Artichokes (Cynara cardunculus) are perennial thistles and members of the sunflower family. The Globe artichoke is not to be confused with the Jerusalem artichoke which is a knobbly tuber, and the Chinese artichoke, which is a perennial herb of the mint family, grown for its edible tuberous underground stems.
The Globe artichoke is a plant native to the Mediterranean area and has many nutritional benefits such as fibre, vitamin C, vitamin K, folate, calcium, iron, and potassium. The leaf, stem, and root are also used to make extracts, which are used as medicine – reducing nausea and vomiting, spasms and gas. It is also used for indigestion, lowering cholesterol, high blood pressure, hepatitis C and IBS…. although that all depends on credible scientific evidence!

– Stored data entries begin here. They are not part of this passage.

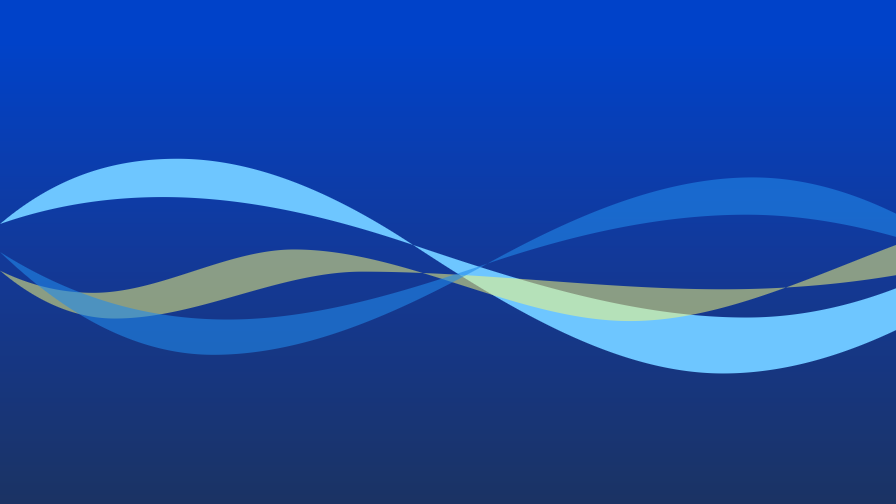
A WebGL 2 fragment shader for this background:

```glsl
#version 300 es
precision highp float;

#define SKY_TOP vec3(0.0, 0.26, 0.79)
#define SKY_MID vec3(0.075, 0.222, 0.59)
#define SKY_LOW vec3(0.105, 0.2, 0.39)
#define SKY_TOP_END 0.92
#define SKY_MID_HEIGHT 0.47
#define ICE vec3(0.43, 0.776, 1.0)
#define LIME vec3(0.97, 0.98, 0.47)
#define LIME_ALPHA 0.52
#define AZURE vec3(0.13, 0.54, 0.92)
#define AZURE_ALPHA 0.58

uniform vec2 u_resolution;
out vec4 fragColor;

// Ribbon edges as knots: x, height, slope (canvas fractions).
const vec3 ICE_STEEP[5] = vec3[5](
    vec3(0.0, 0.5556, 1.51), vec3(0.198, 0.685, 0.0), vec3(0.461, 0.514, -1.17),
    vec3(0.807, 0.259, 0.0), vec3(1.0, 0.345, 0.84));
const vec3 ICE_SHALLOW[5] = vec3[5](
    vec3(0.0, 0.5556, 0.62), vec3(0.182, 0.609, 0.0), vec3(0.461, 0.514, -0.6),
    vec3(0.833, 0.37, 0.0), vec3(1.0, 0.428, 0.68));
const vec3 AZURE_STEEP[5] = vec3[5](
    vec3(0.0, 0.5, -1.71), vec3(0.238, 0.296, 0.0), vec3(0.544, 0.477, 0.98),
    vec3(0.84, 0.648, 0.0), vec3(1.0, 0.576, -0.87));
const vec3 AZURE_SHALLOW[5] = vec3[5](
    vec3(0.0, 0.5, -1.12), vec3(0.254, 0.366, 0.0), vec3(0.544, 0.477, 0.6),
    vec3(0.833, 0.574, 0.0), vec3(1.0, 0.53, -0.5));
const vec3 LIME_STEEP[5] = vec3[5](
    vec3(0.0, 0.463, -0.87), vec3(0.104, 0.419, 0.0), vec3(0.328, 0.505, 0.0),
    vec3(0.703, 0.363, 0.0), vec3(1.0, 0.514, 0.67));
const vec3 LIME_SHALLOW[5] = vec3[5](
    vec3(0.0, 0.463, -1.5), vec3(0.128, 0.368, 0.0), vec3(0.404, 0.461, 0.0),
    vec3(0.807, 0.426, 0.0), vec3(1.0, 0.454, 0.3));

// Cubic Hermite arc between two knots.
float hermite(float x, vec3 a, vec3 b) {
    float w = b.x - a.x;
    float t = (x - a.x) / w;
    float s = 1.0 - t;
    return mix(a.y, b.y, t * t * (3.0 - 2.0 * t))
         + w * t * s * (a.z * s - b.z * t);
}

// Height of a smooth edge at x.
float edgeHeight(float x, vec3 knots[5]) {
    float height = knots[0].y;
    for (int i = 0; i < 4; i++) {
        if (x >= knots[i].x) height = hermite(x, knots[i], knots[i + 1]);
    }
    return height;
}

// Antialiased coverage of the area below an edge.
float below(vec2 uv, vec3 knots[5]) {
    float d = edgeHeight(uv.x, knots) - uv.y;
    float pixel = length(vec2(dFdx(d), dFdy(d)));
    return clamp(d / pixel + 0.5, 0.0, 1.0);
}

// A ribbon fills the gap between two edges, which may cross.
float ribbon(vec2 uv, vec3 edgeA[5], vec3 edgeB[5]) {
    return abs(below(uv, edgeA) - below(uv, edgeB));
}

vec3 sky(float y) {
    float upper = (SKY_TOP_END - y) / (SKY_TOP_END - SKY_MID_HEIGHT);
    float lower = (SKY_MID_HEIGHT - y) / SKY_MID_HEIGHT;
    vec3 color = mix(SKY_TOP, SKY_MID, clamp(upper, 0.0, 1.0));
    return mix(color, SKY_LOW, clamp(lower, 0.0, 1.0));
}

void main() {
    vec2 uv = gl_FragCoord.xy / u_resolution;
    vec3 color = sky(uv.y);

    // Ribbons, back to front.
    color = mix(color, ICE, ribbon(uv, ICE_STEEP, ICE_SHALLOW));
    color = mix(color, LIME, LIME_ALPHA * ribbon(uv, LIME_STEEP, LIME_SHALLOW));
    color = mix(color, AZURE, AZURE_ALPHA * ribbon(uv, AZURE_STEEP, AZURE_SHALLOW));

    fragColor = vec4(color, 1.0);
}
```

So, whilst artichokes can be quite demanding (as you will see) the rewards for my diligence have been positive so far, even though I do have a tendency to ‘go off piste’ when it comes to guidance on planting-out distances and suchlike:
Each head should be removed using secateurs, leaving a few inches of stem attached for the best possible flavour. Globe artichokes are best cut one hour before cooking.
The artichoke is actually the bud of a thistle—a flower. The leaves (called "bracts") cover a fuzzy centre called the "choke", which sits on top of a meaty core, called the "heart". The heart is completely edible and the “best bit”. The fuzzy choke is too fibrous to eat in regular artichokes, but edible in baby artichokes. All but the innermost leaves are tough and can be fiddly to eat – scraping them with your teeth to eat the tender parts.
I have only eaten fresh artichokes on a few occasions, and usually buy them when feeling a bit flush and doing some “lifestyle shopping” at the deli! Therefore, I have had to look up ‘how to cook artichokes’ on various websites and will have to report back when I have successfully applied my new skills and knowledge….?*!
"Artichoke: That vegetable of which one has more at the finish than at the start of dinner." Philip Dormer Stanhope, 4th Earl of Chesterfield 1694—1773) was a British statesman, diplomat, man of letters, and an acclaimed wit of his time.